◆ What the task asks
Work through the entries below and show every line in which "defs" is found.

++++ Records provided ++++

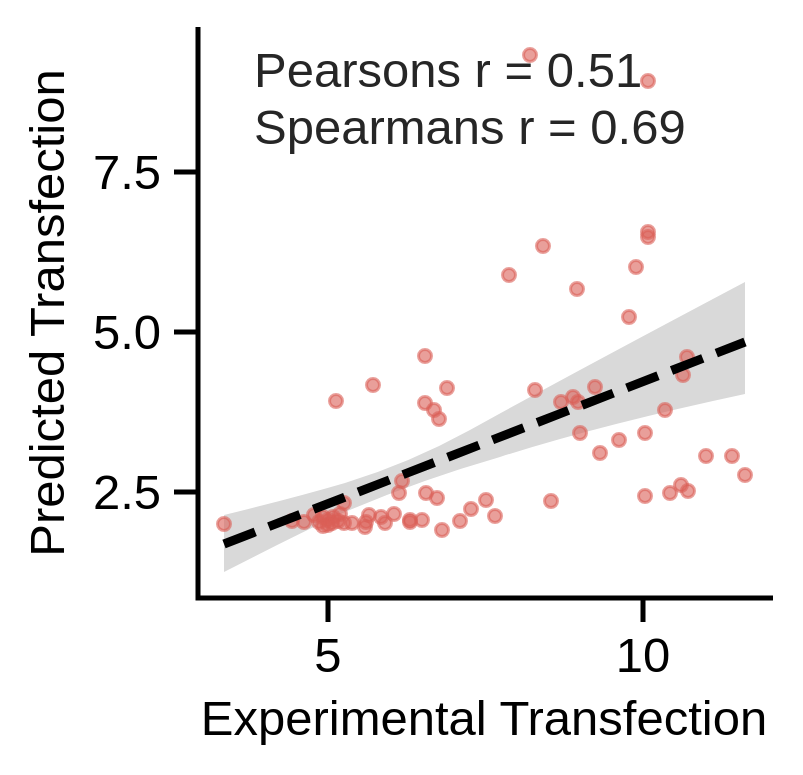
<!DOCTYPE html>
<html lang="en">
<head>
<meta charset="utf-8">
<title>Predicted vs Experimental Transfection</title>
<style>
:root {
  --paper: #ffffff;
  --ink: #000000;
  --note: #262626;
  --point: #db5f57;
  --band: #d9d9d9;
}
* { margin: 0; box-sizing: border-box; }
html, body { width: 803px; height: 775px; overflow: hidden; background: var(--paper); }
.chart {
  position: relative;
  width: 803px;
  height: 775px;
  overflow: hidden;
  color: var(--ink);
  font: 49px/57px "Liberation Sans", Arial, sans-serif;
  white-space: nowrap;
}
.plot { position: absolute; left: 0; top: 0; display: block; }
.axes { fill: none; stroke: var(--ink); stroke-width: 5; }
.band { fill: var(--band); }
.fit { fill: none; stroke: var(--ink); stroke-width: 9; stroke-dasharray: 33.5 14.5; }
.points { fill: var(--point); fill-opacity: .6; stroke: var(--point); stroke-opacity: .6; stroke-width: 3; }
.stats { position: absolute; left: 254px; top: 42px; color: var(--note); }
.tick { position: absolute; }
.tick-y { left: 60px; width: 101px; text-align: right; transform: translateY(-50%); }
.tick-x { top: 627px; transform: translateX(-50%); }
.title { position: absolute; transform: translate(-50%, -50%); }
.title-x { left: 484px; top: 718px; }
.title-y { left: 47px; top: 313px; transform: translate(-50%, -50%) rotate(-90deg); }
</style>
</head>
<body>
<main class="chart">
  <svg class="plot" width="803" height="775" viewBox="0 0 803 775" role="img" aria-label="Scatter plot with dashed regression line and confidence band">
    <defs><circle id="dot" r="6.5"/></defs>
    <path class="band" d="M224 515 Q290 499 345 483 Q410 463 470 430 Q560 380 745 282 V394 Q600 425 500 457 Q420 480 345 512 Q290 538 224 572Z"/>
    <g class="points">
      <use href="#dot" x="530" y="55"/>
      <use href="#dot" x="648" y="81"/>
      <use href="#dot" x="648" y="232"/>
      <use href="#dot" x="648" y="237"/>
      <use href="#dot" x="543" y="246"/>
      <use href="#dot" x="636" y="267"/>
      <use href="#dot" x="509" y="275"/>
      <use href="#dot" x="577" y="289"/>
      <use href="#dot" x="629" y="317"/>
      <use href="#dot" x="425" y="356"/>
      <use href="#dot" x="687" y="357"/>
      <use href="#dot" x="683" y="375"/>
      <use href="#dot" x="373" y="385"/>
      <use href="#dot" x="447" y="388"/>
      <use href="#dot" x="336" y="401"/>
      <use href="#dot" x="425" y="403"/>
      <use href="#dot" x="434" y="410"/>
      <use href="#dot" x="439" y="419"/>
      <use href="#dot" x="535" y="390"/>
      <use href="#dot" x="595" y="387"/>
      <use href="#dot" x="561" y="402"/>
      <use href="#dot" x="573" y="397"/>
      <use href="#dot" x="578" y="402"/>
      <use href="#dot" x="665" y="410"/>
      <use href="#dot" x="580" y="433"/>
      <use href="#dot" x="645" y="433"/>
      <use href="#dot" x="619" y="440"/>
      <use href="#dot" x="600" y="453"/>
      <use href="#dot" x="706" y="456"/>
      <use href="#dot" x="732" y="456"/>
      <use href="#dot" x="745" y="475"/>
      <use href="#dot" x="681" y="485"/>
      <use href="#dot" x="688" y="491"/>
      <use href="#dot" x="670" y="493"/>
      <use href="#dot" x="645" y="496"/>
      <use href="#dot" x="551" y="501"/>
      <use href="#dot" x="402" y="481"/>
      <use href="#dot" x="399" y="493"/>
      <use href="#dot" x="426" y="493"/>
      <use href="#dot" x="437" y="498"/>
      <use href="#dot" x="486" y="500"/>
      <use href="#dot" x="471" y="509"/>
      <use href="#dot" x="495" y="516"/>
      <use href="#dot" x="460" y="521"/>
      <use href="#dot" x="442" y="530"/>
      <use href="#dot" x="422" y="520"/>
      <use href="#dot" x="410" y="520"/>
      <use href="#dot" x="410" y="522"/>
      <use href="#dot" x="394" y="514"/>
      <use href="#dot" x="381" y="517"/>
      <use href="#dot" x="385" y="523"/>
      <use href="#dot" x="369" y="515"/>
      <use href="#dot" x="366" y="522"/>
      <use href="#dot" x="365" y="527"/>
      <use href="#dot" x="352" y="523"/>
      <use href="#dot" x="344" y="503"/>
      <use href="#dot" x="340" y="514"/>
      <use href="#dot" x="344" y="523"/>
      <use href="#dot" x="338" y="521"/>
      <use href="#dot" x="333" y="517"/>
      <use href="#dot" x="332" y="523"/>
      <use href="#dot" x="328" y="520"/>
      <use href="#dot" x="328" y="525"/>
      <use href="#dot" x="323" y="517"/>
      <use href="#dot" x="323" y="526"/>
      <use href="#dot" x="319" y="522"/>
      <use href="#dot" x="314" y="515"/>
      <use href="#dot" x="304" y="522"/>
      <use href="#dot" x="292" y="521"/>
      <use href="#dot" x="224" y="524"/>
    </g>
    <path class="fit" d="M224 544 L745 342"/>
    <path class="axes" d="M198 27 V598 H773 M174 172 H198 M174 332 H198 M174 492 H198 M328 598 V622 M643 598 V622"/>
  </svg>

  <div class="stats">
    <p>Pearsons r = 0.51</p>
    <p>Spearmans r = 0.69</p>
  </div>

  <span class="tick tick-y" style="top:172px">7.5</span>
  <span class="tick tick-y" style="top:332px">5.0</span>
  <span class="tick tick-y" style="top:492px">2.5</span>
  <span class="tick tick-x" style="left:328px">5</span>
  <span class="tick tick-x" style="left:643px">10</span>

  <p class="title title-x">Experimental Transfection</p>
  <p class="title title-y">Predicted Transfection</p>
</main>
</body>
</html>
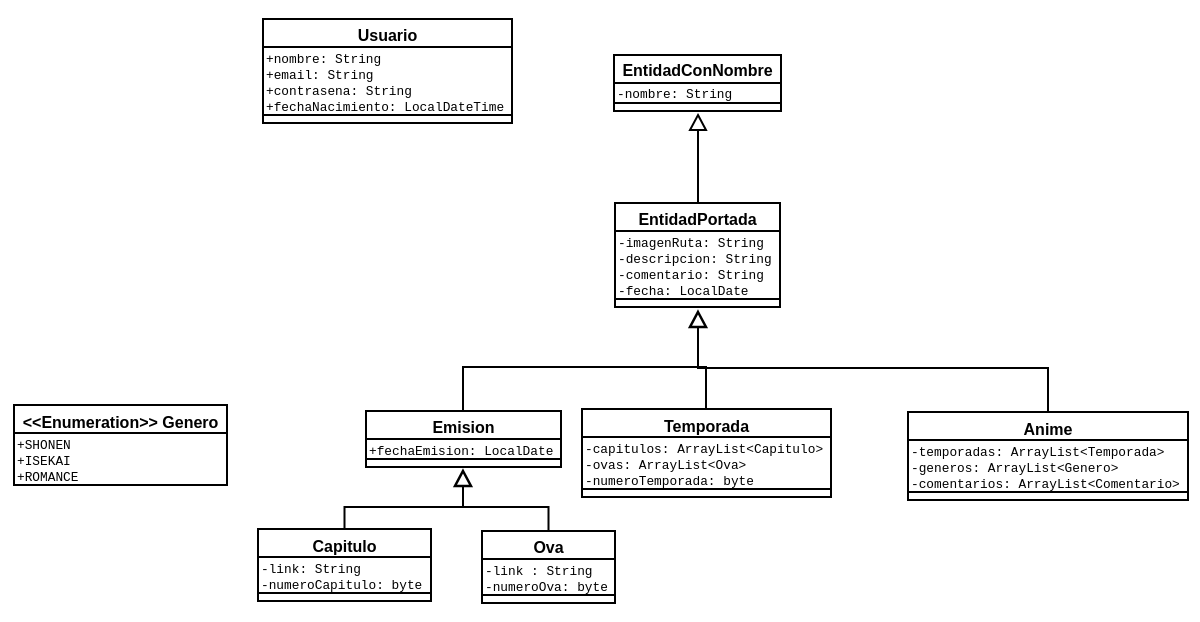
<!DOCTYPE html>
<html lang="es">
<head>
<meta charset="utf-8">
<title>Diagrama de clases</title>
<style>
:root { --ink: #000; --paper: #fff; --stroke: 2px; }
* { box-sizing: border-box; margin: 0; padding: 0; }
html, body { width: 1200px; height: 622px; overflow: hidden; background: var(--paper); }
.diagram { position: relative; width: 1200px; height: 622px; color: var(--ink); }
.connectors { position: absolute; left: 0; top: 0; fill: none; stroke: var(--ink); stroke-width: 2; }
.connectors .arrow { fill: var(--paper); }
.class {
  --title-top: 4px;
  --list-top: 4px;
  position: absolute;
  display: flex;
  flex-direction: column;
  border: var(--stroke) solid var(--ink);
  background: var(--paper);
}
.class h2 {
  flex: none;
  height: 28px;
  padding-top: var(--title-top);
  border-bottom: var(--stroke) solid var(--ink);
  font: bold 16px/23px "Liberation Sans", Arial, sans-serif;
  text-align: center;
  white-space: nowrap;
}
.attributes {
  flex: none;
  height: calc(var(--rows) * 16px + 2px);
  padding: var(--list-top) 0 0 2px;
  list-style: none;
  font: 12.8px/16px "Liberation Mono", "Courier New", monospace;
  white-space: nowrap;
}
.attributes li { height: 16px; }
.operations { flex: none; height: 8px; border-top: var(--stroke) solid var(--ink); }
.usuario { left: 262px; top: 18px; width: 251px; --rows: 4; }
.entidad-con-nombre { left: 613px; top: 54px; width: 169px; --rows: 1; --title-top: 3px; --list-top: 3px; }
.entidad-portada { left: 614px; top: 202px; width: 167px; --rows: 4; }
.genero { left: 13px; top: 404px; width: 215px; --rows: 3; --title-top: 5px; }
.emision { left: 365px; top: 410px; width: 197px; --rows: 1; }
.temporada { left: 581px; top: 408px; width: 251px; --rows: 3; --title-top: 5px; }
.anime { left: 907px; top: 411px; width: 282px; --rows: 3; --title-top: 5px; }
.capitulo { left: 257px; top: 528px; width: 175px; --rows: 2; --title-top: 5px; }
.ova { left: 481px; top: 530px; width: 135px; --rows: 2; }
</style>
</head>
<body>
<main class="diagram">
  <svg class="connectors" width="1200" height="622" viewBox="0 0 1200 622" aria-hidden="true">
    <defs>
      <polygon id="inheritance" class="arrow" points="0,2 8,17 -8,17"/>
    </defs>
    <line x1="698" y1="130" x2="698" y2="203"/>
    <polyline points="698,326 698,367 463,367 463,411"/>
    <polyline points="698,326 698,367 706,367 706,409"/>
    <polyline points="698,326 698,368 1048,368 1048,412"/>
    <polyline points="463,486 463,507 344.5,507 344.5,529"/>
    <polyline points="463,486 463,507 548.5,507 548.5,531"/>
    <use href="#inheritance" x="698" y="113"/>
    <use href="#inheritance" x="698" y="310" stroke-width="2.5"/>
    <use href="#inheritance" x="463" y="469" stroke-width="2.5"/>
  </svg>

  <section class="class usuario">
    <h2>Usuario</h2>
    <ul class="attributes">
      <li>+nombre: String</li>
      <li>+email: String</li>
      <li>+contrasena: String</li>
      <li>+fechaNacimiento: LocalDateTime</li>
    </ul>
    <div class="operations"></div>
  </section>

  <section class="class entidad-con-nombre">
    <h2>EntidadConNombre</h2>
    <ul class="attributes">
      <li>-nombre: String</li>
    </ul>
    <div class="operations"></div>
  </section>

  <section class="class entidad-portada">
    <h2>EntidadPortada</h2>
    <ul class="attributes">
      <li>-imagenRuta: String</li>
      <li>-descripcion: String</li>
      <li>-comentario: String</li>
      <li>-fecha: LocalDate</li>
    </ul>
    <div class="operations"></div>
  </section>

  <section class="class genero">
    <h2>&lt;&lt;Enumeration&gt;&gt; Genero</h2>
    <ul class="attributes">
      <li>+SHONEN</li>
      <li>+ISEKAI</li>
      <li>+ROMANCE</li>
    </ul>
  </section>

  <section class="class emision">
    <h2>Emision</h2>
    <ul class="attributes">
      <li>+fechaEmision: LocalDate</li>
    </ul>
    <div class="operations"></div>
  </section>

  <section class="class temporada">
    <h2>Temporada</h2>
    <ul class="attributes">
      <li>-capitulos: ArrayList&lt;Capitulo&gt;</li>
      <li>-ovas: ArrayList&lt;Ova&gt;</li>
      <li>-numeroTemporada: byte</li>
    </ul>
    <div class="operations"></div>
  </section>

  <section class="class anime">
    <h2>Anime</h2>
    <ul class="attributes">
      <li>-temporadas: ArrayList&lt;Temporada&gt;</li>
      <li>-generos: ArrayList&lt;Genero&gt;</li>
      <li>-comentarios: ArrayList&lt;Comentario&gt;</li>
    </ul>
    <div class="operations"></div>
  </section>

  <section class="class capitulo">
    <h2>Capitulo</h2>
    <ul class="attributes">
      <li>-link: String</li>
      <li>-numeroCapitulo: byte</li>
    </ul>
    <div class="operations"></div>
  </section>

  <section class="class ova">
    <h2>Ova</h2>
    <ul class="attributes">
      <li>-link : String</li>
      <li>-numeroOva: byte</li>
    </ul>
    <div class="operations"></div>
  </section>
</main>
</body>
</html>
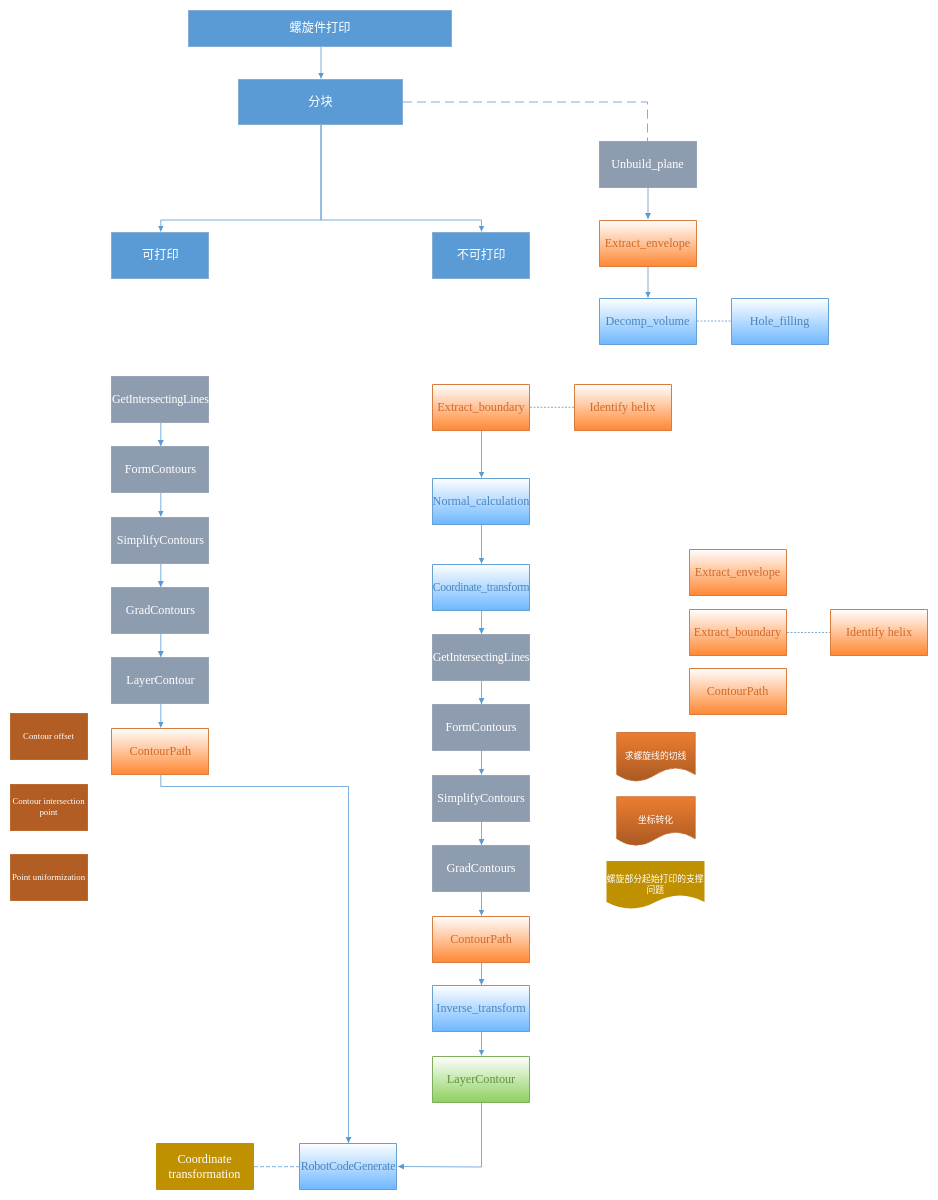
<!DOCTYPE html>
<html lang="zh-CN">
<head>
<meta charset="utf-8">
<title>螺旋件打印</title>
<style>
:root {
  --line: #5b9bd5;
  --blue: #5b9bd5;
  --slate: #8e9caf;
  --rust: #b15d24;
  --gold: #bf9000;
  --sky-end: #6cb6ff;
  --sky-text: #4a86bf;
  --orange-end: #ff8631;
  --orange-text: #d06a28;
  --green-end: #8bd05c;
  --green-text: #5f9140;
}
* { box-sizing: border-box; }
html, body { margin: 0; }
.chart {
  position: relative;
  width: 938px;
  height: 1200px;
  overflow: hidden;
  background: #fff;
  font: 12.2px/15px "Liberation Serif", "Noto Sans CJK SC", serif;
}
.connectors, .notes { position: absolute; left: 0; top: 0; }
.connectors { fill: none; stroke: var(--line); stroke-width: 0.8; }
.node {
  position: absolute;
  left: var(--x);
  top: var(--y);
  width: 98px;
  height: 47px;
  display: flex;
  align-items: center;
  justify-content: center;
  white-space: nowrap;
  text-align: center;
  color: #fff;
  border-radius: 1px;
}
.blue { background: var(--blue); box-shadow: inset 0 0 0 1px #86aed3; }
.slate { background: var(--slate); box-shadow: inset 0 0 0 1px #98a5b7; }
.sky { background: linear-gradient(#fff, var(--sky-end)); color: var(--sky-text); box-shadow: inset 0 0 0 1px #67a0d2; }
.orange { background: linear-gradient(#fff, var(--orange-end)); color: var(--orange-text); box-shadow: inset 0 0 0 1px #d97c40; }
.green { background: linear-gradient(#fff, var(--green-end)); color: var(--green-text); box-shadow: inset 0 0 0 1px #7fae5c; }
.gold { background: var(--gold); }
.rust { width: 78px; background: var(--rust); box-shadow: inset 0 0 0 1px #bd6a30; font-size: 8.8px; line-height: 11px; }
.title { width: 264px; height: 37px; }
.split { width: 165px; height: 46px; }
.snug { font-size: 12px; letter-spacing: -0.2px; }
.tight { font-size: 11.6px; letter-spacing: -0.3px; }
.note-text { fill: #fff; font-size: 8.8px; text-anchor: middle; }
</style>
</head>
<body>
<main class="chart">
  <svg class="connectors" width="938" height="1200" viewBox="0 0 938 1200" aria-hidden="true">
    <defs>
      <marker id="arrow" viewBox="0 0 6 6" refX="6" refY="3" markerWidth="6" markerHeight="6" markerUnits="userSpaceOnUse" orient="auto">
        <polygon points="0,0 6,3 0,6" fill="#5b9bd5" stroke="none"/>
      </marker>
    </defs>
    <g marker-end="url(#arrow)">
      <path d="M321 47V78.5"/>
      <path d="M321 125V220H160.8V231.5"/>
      <path d="M321 125V220H481.5V231.5"/>
      <path d="M648 188V219"/>
      <path d="M648 266V297.5"/>
      <path d="M160.8 423V446"/>
      <path d="M160.8 493V516.5"/>
      <path d="M160.8 563V587"/>
      <path d="M160.8 634V657"/>
      <path d="M160.8 704V727.5"/>
      <path d="M160.8 775V786.5H348.5V1143"/>
      <path d="M481.5 431V477.5"/>
      <path d="M481.5 524V563.5"/>
      <path d="M481.5 610V634"/>
      <path d="M481.5 681V704"/>
      <path d="M481.5 751V774.5"/>
      <path d="M481.5 821V845"/>
      <path d="M481.5 892V915.5"/>
      <path d="M481.5 962V985"/>
      <path d="M481.5 1032V1055.5"/>
      <path d="M481.5 1102V1167L398 1166.5"/>
    </g>
    <path d="M403 102H647.5V141" stroke-dasharray="9 5"/>
    <g stroke-dasharray="2 1.5">
      <path d="M697 321H731"/>
      <path d="M530 407.3H574"/>
      <path d="M787 632.5H830"/>
    </g>
    <path d="M254 1166.7H299" stroke-dasharray="4 2"/>
  </svg>

  <section aria-label="分块">
    <div class="node blue title" style="--x:188px;--y:10px">螺旋件打印</div>
    <div class="node blue split" style="--x:238px;--y:79px">分块</div>
    <div class="node blue" style="--x:111.4px;--y:232px">可打印</div>
    <div class="node blue" style="--x:432px;--y:232px">不可打印</div>
  </section>

  <section aria-label="Unbuild_plane">
    <div class="node slate" style="--x:598.5px;--y:141px">Unbuild_plane</div>
    <div class="node orange" style="--x:598.5px;--y:219.5px">Extract_envelope</div>
    <div class="node sky" style="--x:598.5px;--y:297.5px">Decomp_volume</div>
    <div class="node sky" style="--x:730.5px;--y:297.5px">Hole_filling</div>
  </section>

  <section aria-label="可打印">
    <div class="node slate snug" style="--x:111.4px;--y:375.5px">GetIntersectingLines</div>
    <div class="node slate" style="--x:111.4px;--y:446px">FormContours</div>
    <div class="node slate" style="--x:111.4px;--y:516.5px">SimplifyContours</div>
    <div class="node slate" style="--x:111.4px;--y:587px">GradContours</div>
    <div class="node slate" style="--x:111.4px;--y:657px">LayerContour</div>
    <div class="node orange" style="--x:111.4px;--y:727.5px">ContourPath</div>
    <div class="node rust" style="--x:9.5px;--y:713px">Contour offset</div>
    <div class="node rust" style="--x:9.5px;--y:783.5px">Contour intersection<br>point</div>
    <div class="node rust" style="--x:9.5px;--y:853.5px">Point uniformization</div>
  </section>

  <section aria-label="不可打印">
    <div class="node orange" style="--x:432px;--y:383.5px">Extract_boundary</div>
    <div class="node orange" style="--x:573.5px;--y:383.5px">Identify helix</div>
    <div class="node sky" style="--x:432px;--y:477.5px">Normal_calculation</div>
    <div class="node sky tight" style="--x:432px;--y:563.5px">Coordinate_transform</div>
    <div class="node slate snug" style="--x:432px;--y:634px">GetIntersectingLines</div>
    <div class="node slate" style="--x:432px;--y:704px">FormContours</div>
    <div class="node slate" style="--x:432px;--y:774.5px">SimplifyContours</div>
    <div class="node slate" style="--x:432px;--y:845px">GradContours</div>
    <div class="node orange" style="--x:432px;--y:915.5px">ContourPath</div>
    <div class="node sky" style="--x:432px;--y:985px">Inverse_transform</div>
    <div class="node green" style="--x:432px;--y:1055.5px">LayerContour</div>
  </section>

  <section aria-label="Robot code">
    <div class="node gold" style="--x:155.5px;--y:1143px">Coordinate<br>transformation</div>
    <div class="node sky snug" style="--x:299px;--y:1143px">RobotCodeGenerate</div>
  </section>

  <section aria-label="Open items">
    <div class="node orange" style="--x:688.5px;--y:548.5px">Extract_envelope</div>
    <div class="node orange" style="--x:688.5px;--y:608.5px">Extract_boundary</div>
    <div class="node orange" style="--x:830px;--y:608.5px">Identify helix</div>
    <div class="node orange" style="--x:688.5px;--y:668px">ContourPath</div>
    <svg class="notes" width="938" height="1200" viewBox="0 0 938 1200">
      <defs>
        <linearGradient id="ember" x1="0" y1="0" x2="0" y2="1">
          <stop offset="0" stop-color="#ed7d31"/>
          <stop offset="1" stop-color="#aa5a23"/>
        </linearGradient>
        <path id="document" d="M0 0H78.5V42Q59 29 39 42T0 42Z" fill="url(#ember)" stroke="#c0692d" stroke-width="0.8"/>
      </defs>
      <use href="#document" x="616.7" y="732.5"/>
      <use href="#document" x="616.7" y="796.7"/>
      <path d="M606.5 861H704.5V902Q680 889 655.5 902T606.5 902Z" fill="#bf9000"/>
      <g class="note-text">
        <text x="655.5" y="759">求螺旋线的切线</text>
        <text x="655.5" y="823">坐标转化</text>
        <text x="655.2" y="882">螺旋部分起始打印的支撑</text>
        <text x="655.2" y="893">问题</text>
      </g>
    </svg>
  </section>
</main>
</body>
</html>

++++

◆ Exercise solution
    <defs><circle id="dot" r="6.5"/></defs>
    <defs>
    </defs>
    <defs>
    </defs>
      <defs>
      </defs>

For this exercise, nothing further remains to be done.